While the Uno bootloader can be loaded on a Nano clone this app still can't cope with the CH340G USB chip. Without compatibility with more than that one board its usefulness is rather limited, and the promised support of more supported boards and libraries has not eventuated.

However, there is a workaround. The app stores its saved programs in numbered folders, not named folders, so finding a particular .ino file can be tricky, but the file can be opened with ArduinoDroid (see below) and uploaded to a wide range of Arduino boards.

The app wants permission to access the users' contacts. Why!? That's almost as dodgy as any permission I've ever seen. Deny permission for the app to access your contacts! I've also seen Sketchware display some rather dodgy ads.




ArduinoDroid allows code to be edited and uploaded to a wide range of Aduino boards, including a Nano clone (ie, CH340G USB controller) with old bootloader. At times it's a bit awkward to use, mostly because of screen size, and has extra features which can be bought. It's the best Arduino IDE available on Android.

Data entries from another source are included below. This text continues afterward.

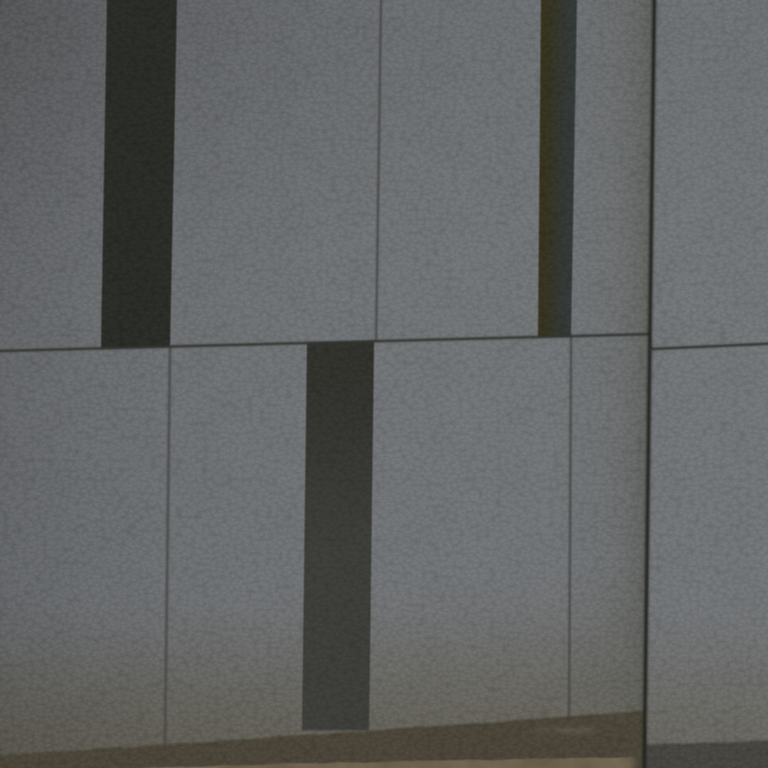
A Shadertoy shader for this texture:

```glsl
float hash(vec2 p) {
    vec3 q = fract(vec3(p.xyx) * 0.1031);
    q += dot(q, q.yzx + 33.33);
    return fract((q.x + q.y) * q.z);
}

// Distance to the nearest scattered grain
float cellular(vec2 p) {
    vec2 cell = floor(p);
    float nearest = 2.0;
    for (int j = -1; j <= 1; j++) {
        for (int i = -1; i <= 1; i++) {
            vec2 id = cell + vec2(i, j);
            vec2 grain = id + vec2(hash(id), hash(id + 71.7));
            nearest = min(nearest, length(p - grain));
        }
    }
    return nearest;
}

// Broad, soft mottling
float layeredSines(vec2 p) {
    float sum = 0.0, amp = 0.5;
    for (int i = 0; i < 4; i++) {
        sum += amp * sin(p.x + 1.7 * sin(p.y)) * cos(p.y + 1.3 * sin(p.x));
        p = mat2(1.5, 1.1, -1.1, 1.5) * p + 2.3;
        amp *= 0.6;
    }
    return sum;
}

float above(float d, float soft) {
    return smoothstep(-soft, soft, d);
}

float seam(float d, float width) {
    return exp(-d * d / (width * width));
}

float span(float x, float left, float right, float soft) {
    return above(x - left, soft) * above(right - x, soft);
}

// Near-vertical edge given by its bottom and top positions
float slant(float bottom, float top, float y) {
    return mix(bottom, top, y);
}

vec3 wallLight(vec2 p, float rightWall) {
    vec3 cool = vec3(0.438, 0.449, 0.460);
    float shade = 1.0 - 0.13 * exp(-p.x * 4.5);
    shade -= 0.10 * smoothstep(0.5, 1.1, p.y) * (1.0 - smoothstep(0.0, 0.75, p.x));
    shade -= 0.035 * smoothstep(0.65, 1.0, p.y);
    vec3 col = cool * shade;
    float stainTop = mix(0.23, 0.29, p.x) - 0.05 * rightWall;
    float stain = 1.0 - smoothstep(0.01, stainTop, p.y);
    return mix(col, vec3(0.375, 0.362, 0.318) * shade, stain * mix(0.85, 0.65, rightWall));
}

void mainImage(out vec4 fragColor, in vec2 fragCoord) {
    vec2 p = fragCoord / iResolution.xy;
    float soft = 0.0018;
    float corner = slant(0.8398, 0.8530, p.y);
    float rightWall = above(p.x - corner, soft);
    float leftWall = 1.0 - rightWall;
    float rowY = mix(0.543 + 0.026 * p.x, 0.5456 + 0.045 * (p.x - 0.849), rightWall);
    float upper = above(p.y - rowY, soft);
    float lower = 1.0 - upper;

    // Granular stone surface
    float coarse = cellular(p * vec2(120.0, 165.0)) - 0.5;
    float fine = cellular(p * vec2(230.0, 300.0) + 19.0) - 0.5;
    float mottle = layeredSines(p * 32.0);
    float grain = 0.052 * coarse + 0.032 * fine + 0.009 * mottle;
    vec3 col = wallLight(p, rightWall);

    // Soft shadow on the panel beside the corner
    float beside = max(corner - p.x, 0.0);
    col = mix(col, vec3(0.335, 0.340, 0.315), leftWall * 0.72 * exp(-beside * 26.0));
    col -= grain;

    // Dark inlaid strips
    float strip1 = upper * span(p.x, slant(0.122, 0.1393, p.y), slant(0.2103, 0.2305, p.y), soft);
    float strip2Left = slant(0.6955, 0.7044, p.y);
    float strip2Right = slant(0.7335, 0.7513, p.y);
    float strip2 = upper * span(p.x, strip2Left, strip2Right, soft);
    float strip3Left = slant(0.3926, 0.4055, p.y);
    float strip3 = lower * above(p.y - 0.049, 0.003)
        * span(p.x, strip3Left, strip3Left + 0.0873, soft);
    vec3 darkStone = vec3(0.160, 0.168, 0.148);
    vec3 paleStone = mix(vec3(0.235, 0.240, 0.225), vec3(0.185, 0.190, 0.168),
        smoothstep(0.25, 0.55, p.y));
    vec3 narrowStone = mix(vec3(0.205, 0.195, 0.115), vec3(0.195, 0.220, 0.220),
        smoothstep(strip2Left, strip2Right, p.x));
    float stripGrain = 0.6 * grain;
    col = mix(col, darkStone - stripGrain, strip1);
    col = mix(col, narrowStone - stripGrain, strip2);
    col = mix(col, paleStone - stripGrain, strip3);

    // Panel joints
    float jointA = upper * seam(p.x - slant(0.4817, 0.4961, p.y), 0.0022);
    float jointB = lower * seam(p.x - slant(0.2144, 0.2271, p.y), 0.0024);
    float jointC = lower * seam(p.x - slant(0.7406, 0.7459, p.y), 0.0022);
    float joints = max(jointA, max(jointB, jointC));
    col = mix(col, vec3(0.275, 0.280, 0.270), 0.72 * joints);
    col = mix(col, vec3(0.190, 0.195, 0.180), 0.80 * seam(p.y - rowY, 0.0023));

    // Base course, worn upper edge and pale ground
    float wobble = 0.0015 * layeredSines(vec2(p.x * 40.0, 2.0));
    float leftBase = 0.017 + 0.062 * p.x + 0.008 * p.x * p.x;
    float baseTop = mix(leftBase, 0.031 + 0.03 * (p.x - 0.849), rightWall) + wobble;
    float base = above(baseTop - p.y, 0.003);
    vec3 baseColor = mix(vec3(0.285, 0.265, 0.215), vec3(0.270, 0.265, 0.245), rightWall);
    col = mix(col, baseColor - 0.8 * grain, base);
    float scuff = span(p.x, 0.70, 0.77, 0.015) * seam(p.y - 0.049 - wobble, 0.005);
    col += 0.07 * scuff * (0.7 + mottle);
    float groundTop = 0.034 * (p.x - 0.17) - 0.012 * p.x * p.x + wobble;
    float ground = leftWall * above(groundTop - p.y, 0.002) * above(0.825 - p.x, 0.008);
    col = mix(col, vec3(0.430, 0.385, 0.310) + 0.05 * mottle, ground);

    // Recessed corner line
    float gap = seam(p.x - corner + 0.001, 0.0032);
    col = mix(col, vec3(0.130, 0.135, 0.120), 0.85 * gap);
    fragColor = vec4(clamp(col, 0.0, 1.0), 1.0);
}
```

ArduinoDroid also wants permission to access your contacts, along with being able to use the telephone. Do not allow either.



The options listed above are not exhaustive. There are many other options. These are some that should not even be considered for block coding.


CodeBlocks Arduino IDE

  • http://arduinodev.com/codeblocks/
  • Untested; I can't see anything to indicate this has anything to do with block programming. Even the screenshots don't show any blocks.
  • "CodeBlocks-Arduino contains added functionality for Code::Blocks to allow Arduino software development. Code::Blocks is a more advanced IDE than the ArduinoIDE, yet is still fairly straightforward."
  • So it's an IDE, not for block coding. I can't say how good it is as a programming IDE compared to the Arduino IDE.
  • Available for Linux and Windows.


MAKE with Arduino IDE

  • https://play.google.com/store/apps/details?id=com.CEREALLAB.FruitsLoop
  • Android app.
  • Untested; requires a login when launching, either with Google or MAKE. This is extremely dodgy.
    • I can think of absolutely no reason why I should supply my Google account login to anyone, let alone this particular company.
    • I have no idea how the app or company would use my Google login details – even if I could remember the details.
    • I have no idea why the app or company would want a Google login at all (other than as an excuse to get my Google account details).
    • Many users will be children and social media accounts require a certain minimum age. Google account holders are supposed to be 13 to manage their own accounts. For getting kids to start coding, why have a login barrier at all?
  • Neither of the two websites displays on my laptop. One of the links has a Somalia country code – strange for a company apparently in South Korea. What and who is this company which is asking for Google account details?
  • One of the permissions is to know the users approximate location.
  • For security reasons, do NOT use this app.





None of the stand-alone options are good enough to get a strong recommendation. They all have significant problems and I have not found any that support Arduino Nano clones – which means they can't actually be used stand-alone.

mBlock is probably the best complete package for desktop computers, but more work is needed to fill in gaps in its platform support.

Sketchware for Arduino has great potential for Android. What it has is actually rather good, but it desperately needs to support more boards and the CH340G USB chip, and to not have "sketchy" ads and permissions. Use ArduinoDroid to compile and upload code to many Arduino boards that Sketchware for Arduino doesn't support. Security warning: Do not let either have access to your Contacts.

I have not tested it but I expect either of those programs will work with this Arduino Uno clone, because it uses an ATMEGA16U2 for the USB controller, not a CH340G.

The web version of Edukits Code Kit is not stand-alone (it needs other software to upload code to an Arduino) but it gets my vote for best web interface. It's very easy to use with existing programs and cellphone apps which can do that. I'm looking forward to seeing what I can do using it with addressable LEDs.